Outlook and Exchange encode certain attachments in a manner that are stripped when processed by “improperly configured” email servers – namely Open Source ones. That seemed a little odd to me that the ISP was to blame for the attachments disappearing between two Microsoft products, so I tested it. I sent a few emails from Outlook to Outlook Express through our Open Source mail server – no problems, everything got where it was supposed to go. I then disabled support in our MTA for TNEF encoding – that, according to Microsoft, was the culprit, and sure enough, the attachments that weren’t working for my customer stopped working for me. Apparently, the ISP did have their server mis-configured.

Transport Neutral Encapsulation Format, or TNEF is, paradoxically, a proprietary attachment format used in Outlook and Exchange – there really is nothing neutral about it. Our company MTA was compiled with TNEF decoding so there were no problems passing these attachments to the recipients. Since it is unlikely for an ISP to rebuild it’s mail servers, TNEF related issues can be largely avoided by sending email as HTML of plain text. Avoid RTF in Outlook as this format uses TNEF while HTML and plain text use the standard MIME encoding. TNEF encoding can sometimes contain user login names, file paths, and other potentially sensitive information from which attack vectors could be derived. This vulnerability was patched in 2006 but there are certainly a large number of un-patched systems out there.

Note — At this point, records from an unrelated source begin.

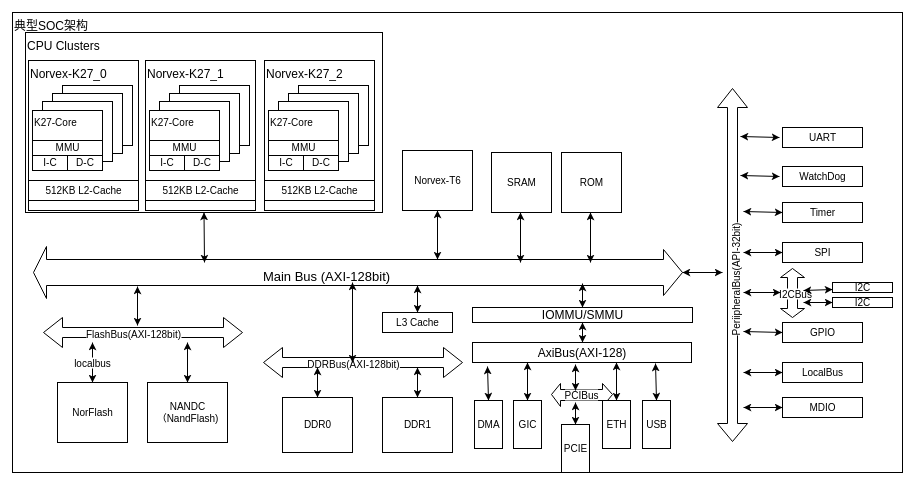
<!DOCTYPE html>
<html lang="zh">
<head>
<meta charset="utf-8">
<title>典型SOC架构</title>
<style>
:root { --ink: #000; --paper: #fff; }
* { box-sizing: border-box; margin: 0; padding: 0; }
html, body { width: 915px; height: 486px; overflow: hidden; background: var(--paper); }
.diagram {
  position: relative; width: 915px; height: 486px; overflow: hidden;
  color: var(--ink); font: 10px/12px "Liberation Sans", "Noto Sans CJK SC", sans-serif;
}
.layer { position: absolute; left: 0; top: 0; width: 915px; height: 486px; }
.buses { fill: var(--paper); stroke: var(--ink); }
.links { fill: none; stroke: var(--ink); }
.links line { marker-start: url(#head); marker-end: url(#head); }
.node, .frame {
  position: absolute; left: var(--x); top: var(--y); width: var(--w); height: var(--h);
  border: 1px solid var(--ink);
}
.node {
  display: flex; align-items: center; justify-content: center;
  background: var(--paper); text-align: center; white-space: nowrap;
}
.bridge { font-size: 12px; }
.heading { position: absolute; font-size: 12px; line-height: 14px; font-weight: 400; white-space: nowrap; }
.label {
  position: absolute; left: var(--x); top: var(--y); transform: translate(-50%, -50%);
  background: var(--paper); line-height: 11px; white-space: nowrap;
}
.main-label { font-size: 13px; line-height: 15px; }
.upright { transform: translate(-50%, -50%) rotate(-90deg); }
.cluster {
  position: absolute; left: var(--x); top: 60px; width: 111px; height: 151px;
  border: 1px solid var(--ink); background: var(--paper);
}
.cluster .heading { left: 1px; top: 6px; }
.core {
  position: absolute; width: 71px; height: 61px;
  border: 1px solid var(--ink); background: var(--paper);
}
.core:nth-of-type(1) { left: 33px; top: 24px; }
.core:nth-of-type(2) { left: 23px; top: 32px; }
.core:nth-of-type(3) { left: 13px; top: 40px; }
.core:nth-of-type(4) {
  left: 3px; top: 49px; display: grid;
  grid-template: 29px 15px 15px / 34px 35px; text-align: center;
}
.core-name { grid-column: 1 / 3; padding: 6px 0 0 1px; text-align: left; }
.mmu { grid-column: 1 / 3; border-top: 1px solid var(--ink); line-height: 14px; }
.cache { border-top: 1px solid var(--ink); line-height: 14px; }
.cache + .cache { border-left: 1px solid var(--ink); }
.l2 {
  position: absolute; left: 0; right: 0; top: 119px; height: 21px;
  border: solid var(--ink); border-width: 1px 0; line-height: 19px; text-align: center;
}
</style>
</head>
<body>
<main class="diagram">
  <div class="frame" style="--x:12px;--y:12px;--w:891px;--h:461px"></div>
  <h1 class="heading" style="left:14px;top:19px">典型SOC架构</h1>

  <section>
    <div class="frame" style="--x:25px;--y:32px;--w:358px;--h:181px"></div>
    <h2 class="heading" style="left:27px;top:39px">CPU Clusters</h2>
    <article class="cluster" style="--x:28px">
      <h3 class="heading">Norvex-K27_0</h3>
      <div class="core"></div><div class="core"></div><div class="core"></div>
      <div class="core">
        <span class="core-name">K27-Core</span><span class="mmu">MMU</span>
        <span class="cache">I-C</span><span class="cache">D-C</span>
      </div>
      <p class="l2">512KB L2-Cache</p>
    </article>
    <article class="cluster" style="--x:145px">
      <h3 class="heading">Norvex-K27_1</h3>
      <div class="core"></div><div class="core"></div><div class="core"></div>
      <div class="core">
        <span class="core-name">K27-Core</span><span class="mmu">MMU</span>
        <span class="cache">I-C</span><span class="cache">D-C</span>
      </div>
      <p class="l2">512KB L2-Cache</p>
    </article>
    <article class="cluster" style="--x:264px">
      <h3 class="heading">Norvex-K27_2</h3>
      <div class="core"></div><div class="core"></div><div class="core"></div>
      <div class="core">
        <span class="core-name">K27-Core</span><span class="mmu">MMU</span>
        <span class="cache">I-C</span><span class="cache">D-C</span>
      </div>
      <p class="l2">512KB L2-Cache</p>
    </article>
  </section>

  <svg class="layer buses" viewBox="0 0 915 486" aria-hidden="true">
    <g transform="translate(.5 .5)">
      <polygon points="33,272 46,246 46,259 663,259 663,249 682,272 663,295 663,285 46,285 46,298"/>
      <polygon points="43,332 62,317 62,327 223,327 223,317 242,332 223,347 223,337 62,337 62,347"/>
      <polygon points="263,362 282,347 282,357 443,357 443,347 462,362 443,377 443,367 282,367 282,377"/>
      <polygon points="551,394 560,383 560,389 602,389 602,383 612,394 602,406 602,400 560,400 560,406"/>
      <polygon points="732,88 747,107 737,107 737,423 747,423 732,441 717,423 727,423 727,107 717,107"/>
      <polygon points="792,268 804,277 797,277 797,308 804,308 792,317 780,308 787,308 787,277 780,277"/>
    </g>
  </svg>

  <section>
    <div class="node" style="--x:402px;--y:150px;--w:71px;--h:61px">Norvex-T6</div>
    <div class="node" style="--x:491px;--y:152px;--w:61px;--h:61px">SRAM</div>
    <div class="node" style="--x:561px;--y:152px;--w:61px;--h:61px">ROM</div>
    <div class="node" style="--x:382px;--y:312px;--w:71px;--h:21px">L3 Cache</div>
    <div class="node" style="--x:57px;--y:382px;--w:71px;--h:61px">NorFlash</div>
    <div class="node" style="--x:147px;--y:382px;--w:81px;--h:61px">NANDC<br>（NandFlash)</div>
    <div class="node" style="--x:282px;--y:397px;--w:71px;--h:56px">DDR0</div>
    <div class="node" style="--x:382px;--y:397px;--w:71px;--h:56px">DDR1</div>
    <div class="node bridge" style="--x:472px;--y:307px;--w:221px;--h:16px">IOMMU/SMMU</div>
    <div class="node bridge" style="--x:472px;--y:342px;--w:220px;--h:21px">AxiBus(AXI-128)</div>
    <div class="node" style="--x:474px;--y:400px;--w:29px;--h:49px">DMA</div>
    <div class="node" style="--x:513px;--y:400px;--w:29px;--h:49px">GIC</div>
    <div class="node" style="--x:561px;--y:424px;--w:29px;--h:49px">PCIE</div>
    <div class="node" style="--x:602px;--y:400px;--w:29px;--h:49px">ETH</div>
    <div class="node" style="--x:642px;--y:400px;--w:29px;--h:49px">USB</div>
  </section>

  <section>
    <div class="node" style="--x:782px;--y:127px;--w:81px;--h:21px">UART</div>
    <div class="node" style="--x:782px;--y:166px;--w:81px;--h:21px">WatchDog</div>
    <div class="node" style="--x:782px;--y:202px;--w:81px;--h:21px">Timer</div>
    <div class="node" style="--x:782px;--y:242px;--w:81px;--h:21px">SPI</div>
    <div class="node" style="--x:832px;--y:282px;--w:61px;--h:11px">I2C</div>
    <div class="node" style="--x:832px;--y:297px;--w:61px;--h:11px">I2C</div>
    <div class="node" style="--x:782px;--y:322px;--w:81px;--h:21px">GPIO</div>
    <div class="node" style="--x:782px;--y:362px;--w:81px;--h:21px">LocalBus</div>
    <div class="node" style="--x:782px;--y:397px;--w:81px;--h:21px">MDIO</div>
  </section>

  <p class="label main-label" style="--x:326.5px;--y:275.5px">Main Bus (AXI-128bit)</p>
  <p class="label" style="--x:133.5px;--y:333.5px">FlashBus(AXI-128bit)</p>
  <p class="label" style="--x:353.5px;--y:363.5px">DDRBus(AXI-128bit)</p>
  <p class="label" style="--x:581.5px;--y:394.5px">PCIBus</p>
  <p class="label upright" style="--x:735.5px;--y:278.5px">PeriipheralBus(API-32bit)</p>
  <p class="label" style="--x:795.5px;--y:293.5px">I2CBus</p>

  <svg class="layer links" viewBox="0 0 915 486" aria-hidden="true">
    <defs>
      <marker id="head" viewBox="0 0 8 8" refX="8" refY="4" markerWidth="8" markerHeight="8" markerUnits="userSpaceOnUse" orient="auto-start-reverse">
        <polygon points="8,4 0,8 2,4 0,0" fill="#000" stroke="none"/>
      </marker>
    </defs>
    <g transform="translate(.5 .5)">
      <line x1="203.5" y1="212" x2="204" y2="262"/>
      <line x1="437" y1="210" x2="437" y2="259"/>
      <line x1="520" y1="212" x2="520" y2="262"/>
      <line x1="590" y1="212" x2="590" y2="262"/>
      <line x1="682" y1="272" x2="722" y2="272"/>
      <line x1="137" y1="286" x2="137" y2="325"/>
      <line x1="92" y1="342" x2="92" y2="382"/>
      <line x1="187" y1="342" x2="187" y2="382"/>
      <line x1="352" y1="282" x2="352" y2="362"/>
      <line x1="317" y1="367" x2="317" y2="397"/>
      <line x1="417" y1="367" x2="417" y2="397"/>
      <line x1="417" y1="285" x2="417" y2="312"/>
      <line x1="582" y1="283" x2="582" y2="307"/>
      <line x1="582" y1="322" x2="582" y2="342"/>
      <line x1="487" y1="366" x2="488" y2="400"/>
      <line x1="527" y1="362" x2="527" y2="400"/>
      <line x1="575" y1="364" x2="575" y2="390"/>
      <line x1="575" y1="402" x2="575" y2="424"/>
      <line x1="616" y1="362" x2="616" y2="400"/>
      <line x1="655" y1="363" x2="656" y2="400"/>
      <line x1="740" y1="136" x2="779" y2="137"/>
      <line x1="740" y1="175" x2="779" y2="176"/>
      <line x1="743" y1="211" x2="782" y2="212"/>
      <line x1="743" y1="252" x2="782" y2="252"/>
      <line x1="743" y1="292" x2="780" y2="292"/>
      <line x1="743" y1="331" x2="782" y2="332"/>
      <line x1="743" y1="372" x2="782" y2="372"/>
      <line x1="743" y1="407" x2="782" y2="407"/>
      <line x1="803" y1="290" x2="832" y2="289"/>
      <line x1="803" y1="302" x2="832" y2="302"/>
    </g>
  </svg>
  <p class="label" style="--x:92.5px;--y:362.5px">localbus</p>
</main>
</body>
</html>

Eventually, my customer grudgingly went back to using Outlook Express, accusing the entire IT industry of being a racket, since the large cable company that provides their internet service was not interested in reconfiguring their mail servers, I advised him to buy a product that didn’t work with this mis-configured equipment, Microsoft, the biggest software company in the world, couldn’t get two of it’s flagship products to play nice with each other. Microsoft did offer free support hours to quell my irritation with them, demanding that they make their products work with each other. I declined because, as a Microsoft Partner, we get free critical support – and I only call them when it’s critical. I did get a really nice golf shirt with the Microsoft logo emblazoned on the sleeve though. I believe that Microsoft sent my customer a credit for future purchase, but he never got it. It was sent as an attachment.